2016 UCLA Graduate Scholarship Recipient
University of California Los Angeles | School of Nursing
My name is Karen Pascual and for as long as I can remember I have sought opportunities to help others. It began when I was a child and I wandered into the convalescent hospital on the corner of my street. The staff and residents saw my desire to help and gave me a volunteer name badge and small tasks to do like wheeling patients to and from rooms and serving refreshments. For the next several years I spent a lot of my free time there. Throughout my lifetime I have participated in numerous community and global service projects. I regularly serve at the Samaritan Center, (the homeless center in my community) and have volunteered my time serving at many other community organizations, as well as participated in several global mission trips. As a UCLA nursing student I volunteered at community health fairs with APA, FISH, and the Latino Health Club, and served as a board member for the Oncology Nursing Club (ONC) and Global Action in Nursing (GAIN).
After graduating with my BS in Physiological Science from UCLA in 2002, I hoped to become a physician. When I was not accepted to medical school, I fell back on research as an alternate way of giving back to society. However, serving others has always been where I found my deepest satisfaction and I began to feel more and more burdened by the lack of time I was able to commit to it. A career in health care was something I had dreamed of for a long time, but with my family relying on me for income and health insurance, returning to school seemed impossible. When my mother became ill in 2012 and later died, I realized how much of an impact the registered nurses had on her outcome and quality of care. That experience gave me the motivation I needed to go back to school to complete my prerequisites and apply to the MECN (Master’s Entry Level Clinical Nurse) program at UCLA
All of my experiences led me to a career in nursing where I felt I could gain a unique skill set to serve others. My experience so far has confirmed for me that I made the right choice. As a scientist, I love learning and being able to apply the pathophysiology and pharmacology I have learned; as a humanitarian, I love the opportunity to help and advocate for others during their most vulnerable times; and as a caregiver, I love serving others, providing comfort and making their day just a little bit better if I can.
My education at UCLA has strengthened my leadership skills, opened my mind to health disparities I didn’t know existed, and has equipped me with the knowledge and resources to lead change. My service in countries like Uganda and the Dominican Republic have made me realize what a privilege it is to live in a country like the United States that invests in education, for I have also realized that education is the key to success.

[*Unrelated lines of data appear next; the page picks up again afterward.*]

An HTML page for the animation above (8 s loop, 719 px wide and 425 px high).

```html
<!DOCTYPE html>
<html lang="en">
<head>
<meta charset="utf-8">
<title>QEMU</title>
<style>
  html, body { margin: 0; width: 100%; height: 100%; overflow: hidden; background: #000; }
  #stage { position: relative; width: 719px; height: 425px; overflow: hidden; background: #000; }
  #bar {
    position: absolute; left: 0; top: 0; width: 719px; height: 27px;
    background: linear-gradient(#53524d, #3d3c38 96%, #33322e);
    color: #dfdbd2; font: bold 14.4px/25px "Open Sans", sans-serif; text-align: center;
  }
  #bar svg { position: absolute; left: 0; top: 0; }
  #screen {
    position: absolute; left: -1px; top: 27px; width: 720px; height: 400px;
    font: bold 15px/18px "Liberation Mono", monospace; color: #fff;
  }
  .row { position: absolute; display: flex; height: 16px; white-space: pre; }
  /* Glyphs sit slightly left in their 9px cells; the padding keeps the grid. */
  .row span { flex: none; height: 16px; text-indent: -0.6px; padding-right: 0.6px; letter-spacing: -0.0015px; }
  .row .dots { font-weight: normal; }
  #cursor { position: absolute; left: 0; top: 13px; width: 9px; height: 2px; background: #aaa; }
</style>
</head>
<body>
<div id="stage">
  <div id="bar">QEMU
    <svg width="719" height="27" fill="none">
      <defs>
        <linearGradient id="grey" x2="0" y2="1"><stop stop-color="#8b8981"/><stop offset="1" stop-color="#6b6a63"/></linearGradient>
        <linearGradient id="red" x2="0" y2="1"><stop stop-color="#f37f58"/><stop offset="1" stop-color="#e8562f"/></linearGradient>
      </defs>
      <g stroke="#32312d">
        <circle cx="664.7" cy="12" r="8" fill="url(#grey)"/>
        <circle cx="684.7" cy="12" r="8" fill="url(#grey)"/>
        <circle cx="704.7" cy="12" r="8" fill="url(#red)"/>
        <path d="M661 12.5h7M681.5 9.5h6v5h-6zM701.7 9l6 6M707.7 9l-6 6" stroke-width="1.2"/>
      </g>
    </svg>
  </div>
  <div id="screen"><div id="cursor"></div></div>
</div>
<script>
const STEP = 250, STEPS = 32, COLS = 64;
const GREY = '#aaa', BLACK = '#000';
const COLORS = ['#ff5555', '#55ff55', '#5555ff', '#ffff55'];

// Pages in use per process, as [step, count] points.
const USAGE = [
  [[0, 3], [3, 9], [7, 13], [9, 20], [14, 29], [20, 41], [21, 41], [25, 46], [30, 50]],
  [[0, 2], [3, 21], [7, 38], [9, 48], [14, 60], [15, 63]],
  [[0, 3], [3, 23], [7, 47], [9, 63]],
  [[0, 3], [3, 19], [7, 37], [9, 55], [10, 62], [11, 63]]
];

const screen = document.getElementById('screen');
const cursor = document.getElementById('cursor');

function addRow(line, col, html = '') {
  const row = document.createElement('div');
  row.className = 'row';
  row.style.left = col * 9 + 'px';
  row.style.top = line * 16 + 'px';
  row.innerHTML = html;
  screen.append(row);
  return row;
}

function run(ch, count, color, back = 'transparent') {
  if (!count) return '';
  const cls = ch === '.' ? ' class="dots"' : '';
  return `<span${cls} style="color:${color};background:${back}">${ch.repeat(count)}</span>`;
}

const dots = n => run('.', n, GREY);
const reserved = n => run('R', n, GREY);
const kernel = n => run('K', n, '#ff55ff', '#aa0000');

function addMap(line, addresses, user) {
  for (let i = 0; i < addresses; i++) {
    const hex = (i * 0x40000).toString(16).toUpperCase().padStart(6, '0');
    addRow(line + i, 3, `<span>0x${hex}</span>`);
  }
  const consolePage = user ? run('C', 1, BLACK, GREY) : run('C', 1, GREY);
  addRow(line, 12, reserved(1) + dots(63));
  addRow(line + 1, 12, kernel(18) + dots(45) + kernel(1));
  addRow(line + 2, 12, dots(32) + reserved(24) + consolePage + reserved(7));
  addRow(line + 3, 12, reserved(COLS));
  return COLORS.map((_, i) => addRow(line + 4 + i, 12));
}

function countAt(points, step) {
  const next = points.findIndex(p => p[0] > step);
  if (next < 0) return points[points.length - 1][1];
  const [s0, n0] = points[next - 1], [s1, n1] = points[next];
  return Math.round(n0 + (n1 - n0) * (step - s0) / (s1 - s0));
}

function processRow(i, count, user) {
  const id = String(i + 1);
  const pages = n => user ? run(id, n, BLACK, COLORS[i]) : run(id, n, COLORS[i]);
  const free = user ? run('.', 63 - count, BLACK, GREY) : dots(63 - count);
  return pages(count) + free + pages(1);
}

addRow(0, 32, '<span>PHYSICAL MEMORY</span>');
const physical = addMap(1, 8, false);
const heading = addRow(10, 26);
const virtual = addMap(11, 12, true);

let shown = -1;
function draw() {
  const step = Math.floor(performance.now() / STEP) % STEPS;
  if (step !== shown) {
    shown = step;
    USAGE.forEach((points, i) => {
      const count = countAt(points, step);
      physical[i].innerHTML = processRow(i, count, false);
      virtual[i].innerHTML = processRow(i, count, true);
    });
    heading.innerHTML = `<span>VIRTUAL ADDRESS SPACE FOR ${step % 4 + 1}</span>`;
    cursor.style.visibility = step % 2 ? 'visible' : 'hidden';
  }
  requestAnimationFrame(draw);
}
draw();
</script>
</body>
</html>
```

I am also very grateful to organizations like the Bonnie A. C. Lee Fang Foundation for investing in my education and making it possible for me to realize my dream of becoming a nurse.